#### INSTRUCTIONS TO FOLLOW
Across all lines of the entries, tally those with the word "fragColor" in them. The reply is the tally, by itself.

*** Opening DATA LISTING ***

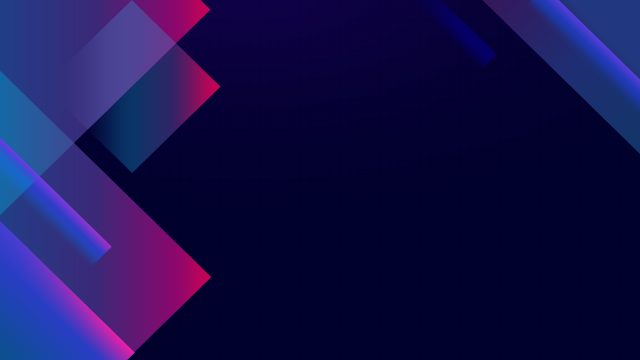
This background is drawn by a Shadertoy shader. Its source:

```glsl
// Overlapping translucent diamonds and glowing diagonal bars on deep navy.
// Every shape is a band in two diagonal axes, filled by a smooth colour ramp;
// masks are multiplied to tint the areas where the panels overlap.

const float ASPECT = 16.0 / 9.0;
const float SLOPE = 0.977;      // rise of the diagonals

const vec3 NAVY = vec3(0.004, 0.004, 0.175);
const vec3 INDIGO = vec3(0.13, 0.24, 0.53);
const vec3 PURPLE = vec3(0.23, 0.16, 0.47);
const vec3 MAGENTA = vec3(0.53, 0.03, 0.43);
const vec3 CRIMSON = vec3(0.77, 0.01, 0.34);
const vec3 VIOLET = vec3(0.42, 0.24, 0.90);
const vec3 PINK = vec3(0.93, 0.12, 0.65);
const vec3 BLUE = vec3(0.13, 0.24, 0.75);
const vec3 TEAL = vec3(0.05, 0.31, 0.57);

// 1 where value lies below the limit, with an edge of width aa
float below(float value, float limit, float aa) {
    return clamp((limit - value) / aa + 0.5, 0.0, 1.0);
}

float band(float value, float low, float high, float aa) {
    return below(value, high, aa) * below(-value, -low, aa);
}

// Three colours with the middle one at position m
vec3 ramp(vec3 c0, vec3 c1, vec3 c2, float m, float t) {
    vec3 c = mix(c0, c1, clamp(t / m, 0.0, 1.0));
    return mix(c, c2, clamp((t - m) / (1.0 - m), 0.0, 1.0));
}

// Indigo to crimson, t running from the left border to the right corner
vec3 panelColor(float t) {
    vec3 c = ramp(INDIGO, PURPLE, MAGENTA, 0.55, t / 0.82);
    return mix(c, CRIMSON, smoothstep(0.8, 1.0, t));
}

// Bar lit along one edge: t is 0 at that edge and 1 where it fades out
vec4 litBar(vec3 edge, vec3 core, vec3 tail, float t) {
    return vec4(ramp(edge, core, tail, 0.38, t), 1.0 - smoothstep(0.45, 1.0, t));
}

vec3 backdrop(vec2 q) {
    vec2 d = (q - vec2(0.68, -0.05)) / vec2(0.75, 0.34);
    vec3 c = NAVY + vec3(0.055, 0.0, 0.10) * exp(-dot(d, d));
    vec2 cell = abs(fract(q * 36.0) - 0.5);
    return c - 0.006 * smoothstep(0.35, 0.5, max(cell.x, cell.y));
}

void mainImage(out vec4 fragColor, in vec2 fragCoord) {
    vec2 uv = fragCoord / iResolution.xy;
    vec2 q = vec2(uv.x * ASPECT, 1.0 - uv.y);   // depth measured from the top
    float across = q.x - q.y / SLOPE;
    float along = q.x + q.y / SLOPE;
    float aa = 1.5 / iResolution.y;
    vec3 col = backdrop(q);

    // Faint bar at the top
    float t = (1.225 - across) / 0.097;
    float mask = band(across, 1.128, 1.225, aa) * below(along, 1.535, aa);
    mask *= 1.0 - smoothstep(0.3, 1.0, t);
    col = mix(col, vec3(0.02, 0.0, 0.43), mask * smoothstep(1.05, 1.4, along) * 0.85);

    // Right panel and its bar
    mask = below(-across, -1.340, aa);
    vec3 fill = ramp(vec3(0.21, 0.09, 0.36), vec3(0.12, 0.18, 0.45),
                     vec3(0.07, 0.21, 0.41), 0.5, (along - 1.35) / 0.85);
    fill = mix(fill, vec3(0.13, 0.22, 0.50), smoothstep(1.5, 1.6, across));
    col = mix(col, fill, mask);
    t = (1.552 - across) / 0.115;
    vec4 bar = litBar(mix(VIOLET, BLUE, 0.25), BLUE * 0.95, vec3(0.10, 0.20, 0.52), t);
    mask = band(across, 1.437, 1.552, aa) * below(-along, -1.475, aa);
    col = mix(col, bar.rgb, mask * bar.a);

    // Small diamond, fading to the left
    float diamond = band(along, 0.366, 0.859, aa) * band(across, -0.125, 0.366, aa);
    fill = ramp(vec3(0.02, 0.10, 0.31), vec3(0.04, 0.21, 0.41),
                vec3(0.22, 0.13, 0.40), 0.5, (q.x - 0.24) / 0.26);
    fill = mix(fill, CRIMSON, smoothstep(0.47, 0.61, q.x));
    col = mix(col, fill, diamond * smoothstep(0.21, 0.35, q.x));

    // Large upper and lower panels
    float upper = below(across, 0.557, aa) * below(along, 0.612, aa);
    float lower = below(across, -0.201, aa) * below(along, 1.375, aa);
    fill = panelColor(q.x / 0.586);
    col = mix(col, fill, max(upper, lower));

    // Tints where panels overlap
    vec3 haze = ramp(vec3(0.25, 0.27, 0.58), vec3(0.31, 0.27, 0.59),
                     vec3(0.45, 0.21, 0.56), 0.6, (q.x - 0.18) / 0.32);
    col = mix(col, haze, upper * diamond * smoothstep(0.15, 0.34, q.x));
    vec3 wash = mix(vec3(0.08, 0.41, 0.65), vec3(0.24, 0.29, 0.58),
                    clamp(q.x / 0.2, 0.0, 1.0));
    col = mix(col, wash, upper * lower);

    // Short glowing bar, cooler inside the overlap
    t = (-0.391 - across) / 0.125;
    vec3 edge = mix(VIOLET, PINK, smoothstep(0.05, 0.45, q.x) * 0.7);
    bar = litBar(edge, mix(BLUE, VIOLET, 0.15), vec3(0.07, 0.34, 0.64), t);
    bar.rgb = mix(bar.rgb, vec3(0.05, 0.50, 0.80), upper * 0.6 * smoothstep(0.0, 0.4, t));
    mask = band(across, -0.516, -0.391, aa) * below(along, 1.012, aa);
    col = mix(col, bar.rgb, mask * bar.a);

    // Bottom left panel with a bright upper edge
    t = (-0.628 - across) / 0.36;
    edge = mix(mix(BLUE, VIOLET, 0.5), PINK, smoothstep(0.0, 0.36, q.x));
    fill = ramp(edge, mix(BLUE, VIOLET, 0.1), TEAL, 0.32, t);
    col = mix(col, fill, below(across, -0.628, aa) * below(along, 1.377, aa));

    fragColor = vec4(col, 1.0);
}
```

*** Closing DATA LISTING ***

#### EXPECTED ANSWER
2